Introduction to mysterious experimental topics in the philosophy of mind. Brain-bisection and “split-brain syndrome” (two independent consciousnesses seem to inhabit the two separated brain hemispheres); “blindsight” (subjects see without visual sensations); “phantom limb phenomena” (pains are felt in an amputated and non-existent limb) after-image color (internal visual sensations with strong colour); “OOBEs” (out-of-body experiences, experimentally induced in recent experiments); the ambiguous figures, e.g. the “duck-rabbit” (without a change in stimulus, what is seen will assume a new aspect); “mental rotation” (experiments show subjects rotating mental images); and Libet’s experiment on free will (the physiological activity leading to an action precedes the conscious decision to act by 300 milliseconds). The leading idea of the course to uncover and study the premises in our conception of mind that make each experimental result so baffling. Prerequisite: One course in philosophy or psychology required.
Course Difficulty [Scale 1 to 10]: 4
Reason For Difficulty: You’ll have to read a ton of scary stories, which will presumably keep you awake at night. Doesn’t help that Hamilton College is haunted as hell. Enjoy being alone at night!
Some of you are currently shaking your head asking yourselves, “Why? Why are we paying money to these fools? For this nonsense?

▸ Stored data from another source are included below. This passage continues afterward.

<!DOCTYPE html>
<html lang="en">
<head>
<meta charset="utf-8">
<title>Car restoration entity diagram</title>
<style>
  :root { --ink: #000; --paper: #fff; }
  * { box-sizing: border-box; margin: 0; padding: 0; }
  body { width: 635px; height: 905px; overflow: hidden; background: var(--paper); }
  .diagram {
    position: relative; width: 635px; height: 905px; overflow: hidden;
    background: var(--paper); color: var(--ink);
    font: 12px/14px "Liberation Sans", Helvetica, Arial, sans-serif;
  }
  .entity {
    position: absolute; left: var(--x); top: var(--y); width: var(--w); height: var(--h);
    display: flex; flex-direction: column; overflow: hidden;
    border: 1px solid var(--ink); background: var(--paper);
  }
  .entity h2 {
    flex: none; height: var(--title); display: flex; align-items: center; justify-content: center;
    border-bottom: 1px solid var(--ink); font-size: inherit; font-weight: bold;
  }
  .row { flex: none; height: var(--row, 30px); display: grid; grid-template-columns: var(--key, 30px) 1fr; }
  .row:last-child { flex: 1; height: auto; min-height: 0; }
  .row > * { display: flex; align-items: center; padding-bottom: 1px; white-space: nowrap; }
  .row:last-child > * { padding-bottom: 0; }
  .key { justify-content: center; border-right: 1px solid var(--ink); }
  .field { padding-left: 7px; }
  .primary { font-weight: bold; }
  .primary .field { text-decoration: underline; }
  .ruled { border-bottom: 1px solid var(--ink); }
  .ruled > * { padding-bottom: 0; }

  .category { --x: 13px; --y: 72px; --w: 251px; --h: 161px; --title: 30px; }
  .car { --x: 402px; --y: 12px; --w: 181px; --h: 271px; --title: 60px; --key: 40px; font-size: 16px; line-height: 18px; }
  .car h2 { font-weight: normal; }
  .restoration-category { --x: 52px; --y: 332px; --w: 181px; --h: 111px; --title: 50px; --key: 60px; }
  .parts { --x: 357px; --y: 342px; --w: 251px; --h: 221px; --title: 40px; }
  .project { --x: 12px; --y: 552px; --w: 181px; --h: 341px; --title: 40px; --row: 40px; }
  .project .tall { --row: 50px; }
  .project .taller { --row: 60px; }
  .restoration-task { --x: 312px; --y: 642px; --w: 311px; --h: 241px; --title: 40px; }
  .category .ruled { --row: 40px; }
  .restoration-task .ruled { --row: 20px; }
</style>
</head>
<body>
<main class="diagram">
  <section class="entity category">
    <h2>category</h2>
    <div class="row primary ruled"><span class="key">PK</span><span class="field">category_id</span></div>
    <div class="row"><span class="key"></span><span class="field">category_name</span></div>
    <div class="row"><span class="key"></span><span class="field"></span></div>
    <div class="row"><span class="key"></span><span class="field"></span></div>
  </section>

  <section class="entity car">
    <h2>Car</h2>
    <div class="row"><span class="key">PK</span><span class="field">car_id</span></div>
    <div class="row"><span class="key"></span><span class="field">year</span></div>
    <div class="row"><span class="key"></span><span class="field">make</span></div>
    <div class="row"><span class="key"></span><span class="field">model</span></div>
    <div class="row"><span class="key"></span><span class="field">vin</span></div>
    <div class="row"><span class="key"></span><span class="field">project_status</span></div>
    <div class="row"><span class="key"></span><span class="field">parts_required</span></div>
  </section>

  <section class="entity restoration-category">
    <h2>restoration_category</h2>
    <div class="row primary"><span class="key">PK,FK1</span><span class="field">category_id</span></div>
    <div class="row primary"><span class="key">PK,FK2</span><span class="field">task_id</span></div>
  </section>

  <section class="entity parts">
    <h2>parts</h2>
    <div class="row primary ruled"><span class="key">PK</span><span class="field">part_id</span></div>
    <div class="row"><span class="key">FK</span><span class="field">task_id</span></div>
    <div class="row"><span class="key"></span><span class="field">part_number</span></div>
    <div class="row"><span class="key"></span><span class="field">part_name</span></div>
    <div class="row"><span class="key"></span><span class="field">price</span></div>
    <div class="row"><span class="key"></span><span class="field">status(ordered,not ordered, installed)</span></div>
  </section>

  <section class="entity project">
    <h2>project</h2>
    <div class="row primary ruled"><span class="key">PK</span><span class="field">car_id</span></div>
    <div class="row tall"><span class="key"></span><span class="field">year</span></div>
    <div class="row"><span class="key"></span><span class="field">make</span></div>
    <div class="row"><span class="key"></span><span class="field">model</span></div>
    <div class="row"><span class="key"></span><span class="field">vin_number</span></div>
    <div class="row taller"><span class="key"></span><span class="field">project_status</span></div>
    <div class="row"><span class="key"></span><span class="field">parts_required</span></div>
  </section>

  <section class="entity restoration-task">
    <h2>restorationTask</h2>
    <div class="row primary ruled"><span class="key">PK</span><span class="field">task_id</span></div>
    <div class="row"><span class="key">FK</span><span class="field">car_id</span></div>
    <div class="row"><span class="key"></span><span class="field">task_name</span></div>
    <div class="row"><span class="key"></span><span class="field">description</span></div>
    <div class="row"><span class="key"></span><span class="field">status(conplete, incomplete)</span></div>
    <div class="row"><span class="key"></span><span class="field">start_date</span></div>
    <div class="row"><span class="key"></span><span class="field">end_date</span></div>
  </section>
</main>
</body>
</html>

These aren’t relevant to anything.” Well, an educational institution, although it fosters critical thinking, shouldn’t always be just purely academics — at least, how I see it. A little fun goes a long way. In a way, these courses are teaching students lessons about life that they won’t forget — unlike the three homologous series you find in aliphatic hydrocarbons. Engaging students means you’re going to get more out of them. These are just alternate and unconventional ways to get students to learn, and what’s so bad about that?